§ Get back to economic basics. Since Bush became President, 1.8 million manufacturing jobs have been lost, unemployment has soared and confidence in the economy has plummeted. New House minority leader Nancy Pelosi proved her worth by filleting the Administration for allowing 800,000 families to lose unemployment benefits during the holiday season. Bush aides were so rattled they included a tepid extension of benefits in the President’s “jobs and growth” plan. Democrats should hold out for better benefits and mount a fierce fight against the plan’s call for eliminating taxes on dividends and speeding up income-tax cuts for the rich. Some Democrats will shudder when the President accuses the party of engaging in “class warfare.” But smart Democrats will counter by echoing Vermont Independent Bernie Sanders’s line: “The Republicans started waging a class war on working-class and middle-class Americans on January 20, 2001. All we are doing is fighting back on behalf of the victims of Administration policies.”

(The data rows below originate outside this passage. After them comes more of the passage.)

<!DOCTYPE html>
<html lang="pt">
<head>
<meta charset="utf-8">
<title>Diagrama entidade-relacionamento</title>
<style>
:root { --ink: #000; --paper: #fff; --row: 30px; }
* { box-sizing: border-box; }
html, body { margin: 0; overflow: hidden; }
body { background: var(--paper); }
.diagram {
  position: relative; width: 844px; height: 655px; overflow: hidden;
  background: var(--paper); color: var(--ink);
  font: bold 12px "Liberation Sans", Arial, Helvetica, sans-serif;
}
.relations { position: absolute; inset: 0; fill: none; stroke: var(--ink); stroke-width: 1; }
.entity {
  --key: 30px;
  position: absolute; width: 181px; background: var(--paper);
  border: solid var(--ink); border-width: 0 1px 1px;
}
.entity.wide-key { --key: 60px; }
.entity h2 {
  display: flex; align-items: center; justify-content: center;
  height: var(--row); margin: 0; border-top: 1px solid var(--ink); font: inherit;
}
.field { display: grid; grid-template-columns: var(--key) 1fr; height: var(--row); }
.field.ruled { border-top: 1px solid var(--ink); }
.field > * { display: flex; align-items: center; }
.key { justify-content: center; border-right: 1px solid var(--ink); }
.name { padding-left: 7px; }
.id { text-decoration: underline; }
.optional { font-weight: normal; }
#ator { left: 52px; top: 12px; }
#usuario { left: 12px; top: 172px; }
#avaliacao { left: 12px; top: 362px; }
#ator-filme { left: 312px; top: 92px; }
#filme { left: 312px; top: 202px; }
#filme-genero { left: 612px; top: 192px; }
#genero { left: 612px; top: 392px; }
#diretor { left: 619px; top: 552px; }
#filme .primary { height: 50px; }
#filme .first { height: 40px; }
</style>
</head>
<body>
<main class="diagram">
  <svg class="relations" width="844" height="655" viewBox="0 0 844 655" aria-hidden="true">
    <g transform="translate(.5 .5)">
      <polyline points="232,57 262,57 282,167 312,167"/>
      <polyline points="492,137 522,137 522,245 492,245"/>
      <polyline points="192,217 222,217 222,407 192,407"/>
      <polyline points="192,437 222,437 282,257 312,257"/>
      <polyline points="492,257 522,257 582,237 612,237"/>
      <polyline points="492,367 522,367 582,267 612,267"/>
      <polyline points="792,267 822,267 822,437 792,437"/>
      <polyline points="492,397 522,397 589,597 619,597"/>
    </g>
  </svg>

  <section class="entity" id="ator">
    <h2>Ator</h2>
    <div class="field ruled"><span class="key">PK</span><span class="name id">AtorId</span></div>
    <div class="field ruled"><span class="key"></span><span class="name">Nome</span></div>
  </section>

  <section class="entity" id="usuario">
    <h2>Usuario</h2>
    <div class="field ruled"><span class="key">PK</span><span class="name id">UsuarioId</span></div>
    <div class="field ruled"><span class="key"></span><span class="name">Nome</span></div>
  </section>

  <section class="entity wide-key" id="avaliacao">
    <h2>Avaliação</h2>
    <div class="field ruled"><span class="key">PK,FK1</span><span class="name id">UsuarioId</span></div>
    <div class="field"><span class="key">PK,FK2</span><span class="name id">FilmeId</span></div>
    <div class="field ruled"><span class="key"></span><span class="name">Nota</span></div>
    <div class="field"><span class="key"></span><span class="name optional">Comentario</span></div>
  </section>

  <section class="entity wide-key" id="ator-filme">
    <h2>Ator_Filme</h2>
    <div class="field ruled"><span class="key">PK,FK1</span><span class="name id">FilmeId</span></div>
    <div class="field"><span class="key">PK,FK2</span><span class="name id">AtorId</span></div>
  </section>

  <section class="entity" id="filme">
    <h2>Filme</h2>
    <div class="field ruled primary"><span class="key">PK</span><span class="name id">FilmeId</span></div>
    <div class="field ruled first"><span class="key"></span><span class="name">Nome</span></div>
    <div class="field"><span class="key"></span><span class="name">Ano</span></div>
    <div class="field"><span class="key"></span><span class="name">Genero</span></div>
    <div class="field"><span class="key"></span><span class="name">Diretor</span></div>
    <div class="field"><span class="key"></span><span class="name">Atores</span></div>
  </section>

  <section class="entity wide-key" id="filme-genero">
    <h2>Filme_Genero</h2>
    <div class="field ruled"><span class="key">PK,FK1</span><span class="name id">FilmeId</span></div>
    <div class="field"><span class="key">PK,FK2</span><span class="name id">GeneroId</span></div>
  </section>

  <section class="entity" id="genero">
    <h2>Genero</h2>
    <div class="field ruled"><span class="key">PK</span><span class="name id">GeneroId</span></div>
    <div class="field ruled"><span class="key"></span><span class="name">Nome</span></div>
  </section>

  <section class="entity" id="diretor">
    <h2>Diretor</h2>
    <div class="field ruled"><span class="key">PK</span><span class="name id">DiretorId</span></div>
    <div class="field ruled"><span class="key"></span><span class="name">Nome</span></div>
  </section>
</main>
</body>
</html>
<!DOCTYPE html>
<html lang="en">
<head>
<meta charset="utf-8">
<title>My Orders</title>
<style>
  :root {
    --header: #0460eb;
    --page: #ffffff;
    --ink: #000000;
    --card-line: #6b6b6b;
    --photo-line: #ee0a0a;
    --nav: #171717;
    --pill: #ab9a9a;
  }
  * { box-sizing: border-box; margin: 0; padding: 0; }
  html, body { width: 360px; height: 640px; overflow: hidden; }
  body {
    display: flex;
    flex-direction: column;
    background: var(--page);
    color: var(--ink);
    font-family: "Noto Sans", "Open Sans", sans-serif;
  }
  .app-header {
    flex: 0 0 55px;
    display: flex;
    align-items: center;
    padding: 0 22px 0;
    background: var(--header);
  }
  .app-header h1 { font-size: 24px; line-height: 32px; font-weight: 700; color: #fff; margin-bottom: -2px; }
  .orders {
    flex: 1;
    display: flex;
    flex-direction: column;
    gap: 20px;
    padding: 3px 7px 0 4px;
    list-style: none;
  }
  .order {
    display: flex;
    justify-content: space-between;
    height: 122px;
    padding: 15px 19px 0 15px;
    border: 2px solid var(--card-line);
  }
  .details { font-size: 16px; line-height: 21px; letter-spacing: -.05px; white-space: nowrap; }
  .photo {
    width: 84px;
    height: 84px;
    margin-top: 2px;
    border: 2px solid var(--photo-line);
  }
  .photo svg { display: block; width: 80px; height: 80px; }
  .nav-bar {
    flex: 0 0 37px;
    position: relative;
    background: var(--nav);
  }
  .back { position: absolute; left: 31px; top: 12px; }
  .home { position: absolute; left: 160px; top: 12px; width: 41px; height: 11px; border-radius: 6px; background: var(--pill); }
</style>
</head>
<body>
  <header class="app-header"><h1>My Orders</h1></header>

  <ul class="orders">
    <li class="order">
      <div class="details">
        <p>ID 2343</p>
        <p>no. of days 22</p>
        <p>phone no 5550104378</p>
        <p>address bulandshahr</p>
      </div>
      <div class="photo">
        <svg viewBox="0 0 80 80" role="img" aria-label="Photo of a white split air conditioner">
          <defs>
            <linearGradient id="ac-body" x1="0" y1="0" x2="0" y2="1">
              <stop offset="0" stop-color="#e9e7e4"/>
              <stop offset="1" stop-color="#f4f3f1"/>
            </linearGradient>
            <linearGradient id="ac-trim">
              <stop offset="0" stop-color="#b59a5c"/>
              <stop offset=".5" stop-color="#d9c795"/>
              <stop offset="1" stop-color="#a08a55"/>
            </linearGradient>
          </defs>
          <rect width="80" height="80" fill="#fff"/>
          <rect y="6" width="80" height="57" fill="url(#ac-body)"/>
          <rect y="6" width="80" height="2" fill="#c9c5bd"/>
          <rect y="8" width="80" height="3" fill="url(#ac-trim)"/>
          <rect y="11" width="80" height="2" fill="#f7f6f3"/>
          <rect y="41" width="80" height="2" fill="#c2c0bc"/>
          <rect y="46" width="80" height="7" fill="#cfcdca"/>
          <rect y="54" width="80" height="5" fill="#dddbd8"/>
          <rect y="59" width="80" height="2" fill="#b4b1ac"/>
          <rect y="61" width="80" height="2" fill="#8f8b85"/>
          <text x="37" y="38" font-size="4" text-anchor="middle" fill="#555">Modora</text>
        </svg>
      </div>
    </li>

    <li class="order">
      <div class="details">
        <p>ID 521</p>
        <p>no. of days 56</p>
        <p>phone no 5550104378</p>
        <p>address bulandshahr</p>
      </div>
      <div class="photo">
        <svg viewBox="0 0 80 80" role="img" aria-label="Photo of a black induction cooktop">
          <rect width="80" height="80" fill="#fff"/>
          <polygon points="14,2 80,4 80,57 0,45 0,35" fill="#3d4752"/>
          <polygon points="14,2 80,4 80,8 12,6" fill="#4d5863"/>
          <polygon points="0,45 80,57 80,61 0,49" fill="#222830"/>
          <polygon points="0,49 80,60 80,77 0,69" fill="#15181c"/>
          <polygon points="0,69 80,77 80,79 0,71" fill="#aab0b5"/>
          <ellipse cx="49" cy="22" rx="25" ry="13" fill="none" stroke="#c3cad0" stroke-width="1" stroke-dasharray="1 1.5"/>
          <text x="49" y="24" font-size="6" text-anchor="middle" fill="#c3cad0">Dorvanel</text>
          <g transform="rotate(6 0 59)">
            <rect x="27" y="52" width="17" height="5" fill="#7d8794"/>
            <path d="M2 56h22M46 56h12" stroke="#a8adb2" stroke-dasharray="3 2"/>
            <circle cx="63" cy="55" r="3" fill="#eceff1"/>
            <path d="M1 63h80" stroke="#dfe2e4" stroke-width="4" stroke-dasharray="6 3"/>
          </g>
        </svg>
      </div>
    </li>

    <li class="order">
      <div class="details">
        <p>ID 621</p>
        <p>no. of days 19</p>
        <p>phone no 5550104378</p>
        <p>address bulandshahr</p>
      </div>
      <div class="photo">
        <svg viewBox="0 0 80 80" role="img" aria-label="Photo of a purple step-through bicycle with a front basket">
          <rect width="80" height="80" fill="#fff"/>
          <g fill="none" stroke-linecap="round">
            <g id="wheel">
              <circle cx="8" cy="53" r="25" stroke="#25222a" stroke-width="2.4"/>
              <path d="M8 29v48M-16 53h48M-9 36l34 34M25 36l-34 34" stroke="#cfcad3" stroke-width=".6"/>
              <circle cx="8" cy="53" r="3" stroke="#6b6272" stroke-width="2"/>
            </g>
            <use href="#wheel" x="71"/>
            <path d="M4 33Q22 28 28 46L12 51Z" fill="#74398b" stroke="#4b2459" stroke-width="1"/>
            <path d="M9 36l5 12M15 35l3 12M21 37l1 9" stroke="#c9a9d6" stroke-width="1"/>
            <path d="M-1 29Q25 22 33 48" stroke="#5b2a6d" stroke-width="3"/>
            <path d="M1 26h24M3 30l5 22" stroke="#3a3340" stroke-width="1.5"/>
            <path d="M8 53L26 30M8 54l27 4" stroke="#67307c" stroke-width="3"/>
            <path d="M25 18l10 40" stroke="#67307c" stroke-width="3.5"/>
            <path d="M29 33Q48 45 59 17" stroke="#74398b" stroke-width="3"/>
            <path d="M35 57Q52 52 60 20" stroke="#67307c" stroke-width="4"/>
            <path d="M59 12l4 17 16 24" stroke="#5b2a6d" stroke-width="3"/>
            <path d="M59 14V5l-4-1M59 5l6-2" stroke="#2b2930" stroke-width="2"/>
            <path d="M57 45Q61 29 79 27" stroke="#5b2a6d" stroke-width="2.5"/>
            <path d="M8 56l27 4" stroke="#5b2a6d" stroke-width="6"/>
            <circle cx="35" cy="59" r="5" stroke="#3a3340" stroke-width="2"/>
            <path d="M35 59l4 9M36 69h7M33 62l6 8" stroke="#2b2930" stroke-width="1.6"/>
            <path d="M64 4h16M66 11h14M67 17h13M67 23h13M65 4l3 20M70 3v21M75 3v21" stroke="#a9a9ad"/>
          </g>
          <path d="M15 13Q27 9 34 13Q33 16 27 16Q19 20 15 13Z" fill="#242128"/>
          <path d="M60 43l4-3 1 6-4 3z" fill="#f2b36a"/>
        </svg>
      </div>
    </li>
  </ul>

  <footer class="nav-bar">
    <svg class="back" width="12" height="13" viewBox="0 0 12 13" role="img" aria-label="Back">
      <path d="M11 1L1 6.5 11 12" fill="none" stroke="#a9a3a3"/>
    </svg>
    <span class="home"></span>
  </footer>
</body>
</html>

§ Stop avoiding issues of war and peace. While the majority of Democrats in Congress opposed last fall’s vote to hand Bush a blank check to wage war on Iraq, the party has no coherent stance regarding Iraq, North Korea or the war on terrorism. Instead of letting the agenda be set by Administration apologists like Daschle and Joe Lieberman–another presidential hopeful–senior Senate Democrats like Bob Graham, Dan Inouye and Carl Levin, all foes of the Iraq resolution, should be encouraged to fashion a critique that exposes the true costs of imperial ambitions (which empty the domestic treasury into the Defense Department trough), advance a pragmatic policy that supports containment rather than confrontation and position their party on the side of the multilateral approaches to foreign policy that polls show Americans favor.
§ Fight Medicare privatization. New Senate majority leader Bill Frist, a healthcare industry millionaire, has a lot of ambitious ideas about privatizing Medicare and Medicaid. Frist and the White House will seek to cloak their schemes in complex funding mechanisms, and they’ll try to soften the blow by promising to increase cash flow for states that have historically felt cheated; Congressional Democrats must get some Ross Perot-style charts and start educating voters about how privatization of healthcare programs is as dangerous as privatization of Social Security.
§ Challenge appointments. Bush will probably nominate at least one new Supreme Court Justice in 2003; he has already renominated Charles Pickering and Priscilla Owen, both previously rejected. Bush is also packing nonjudicial positions with extremists on issues ranging from abortion rights to environmental protection. Confirmation fights offer a chance not just to battle bad nominees but to highlight bad policies. Bush’s Treasury Secretary pick, CSX Corporation CEO John Snow, was guaranteed a pension of $2.4 million a year for life, yet the Administration wants to undermine workers’ pension protections. Why not oppose Snow unless he pledges to preserve pension rights for all Americans? Snow’s confirmation hearings also provide a chance to revisit corporate corruption questions Democrats let slide last year.
§ Refuse to let Trent Lott’s resignation end the debate about Republicans and race. With a civil rights voting record that’s as bad as Lott’s, Frist represents only a stylistic shift. Democrats should highlight the hypocrisy by a push for embracing the Leadership Conference on Civil Rights legislation to expand hate crimes laws, ban racial profiling and change the Administration’s education-funding formulas.
§ Build a grand coalition to defend civil liberties. Bob Barr is working with the ACLU, and William Safire is condemning Administration assaults on basic freedoms. Isn’t it time for Democrats to get serious about the Constitution? House Judiciary Committee chair James Sensenbrenner and ranking Democrat John Conyers have asserted their committee’s right to monitor the Patriot Act’s implications. That’s a start and, with a score of cities passing resolutions urging the act’s repeal, Democrats have plenty of “cover” for a defense of the Bill of Rights.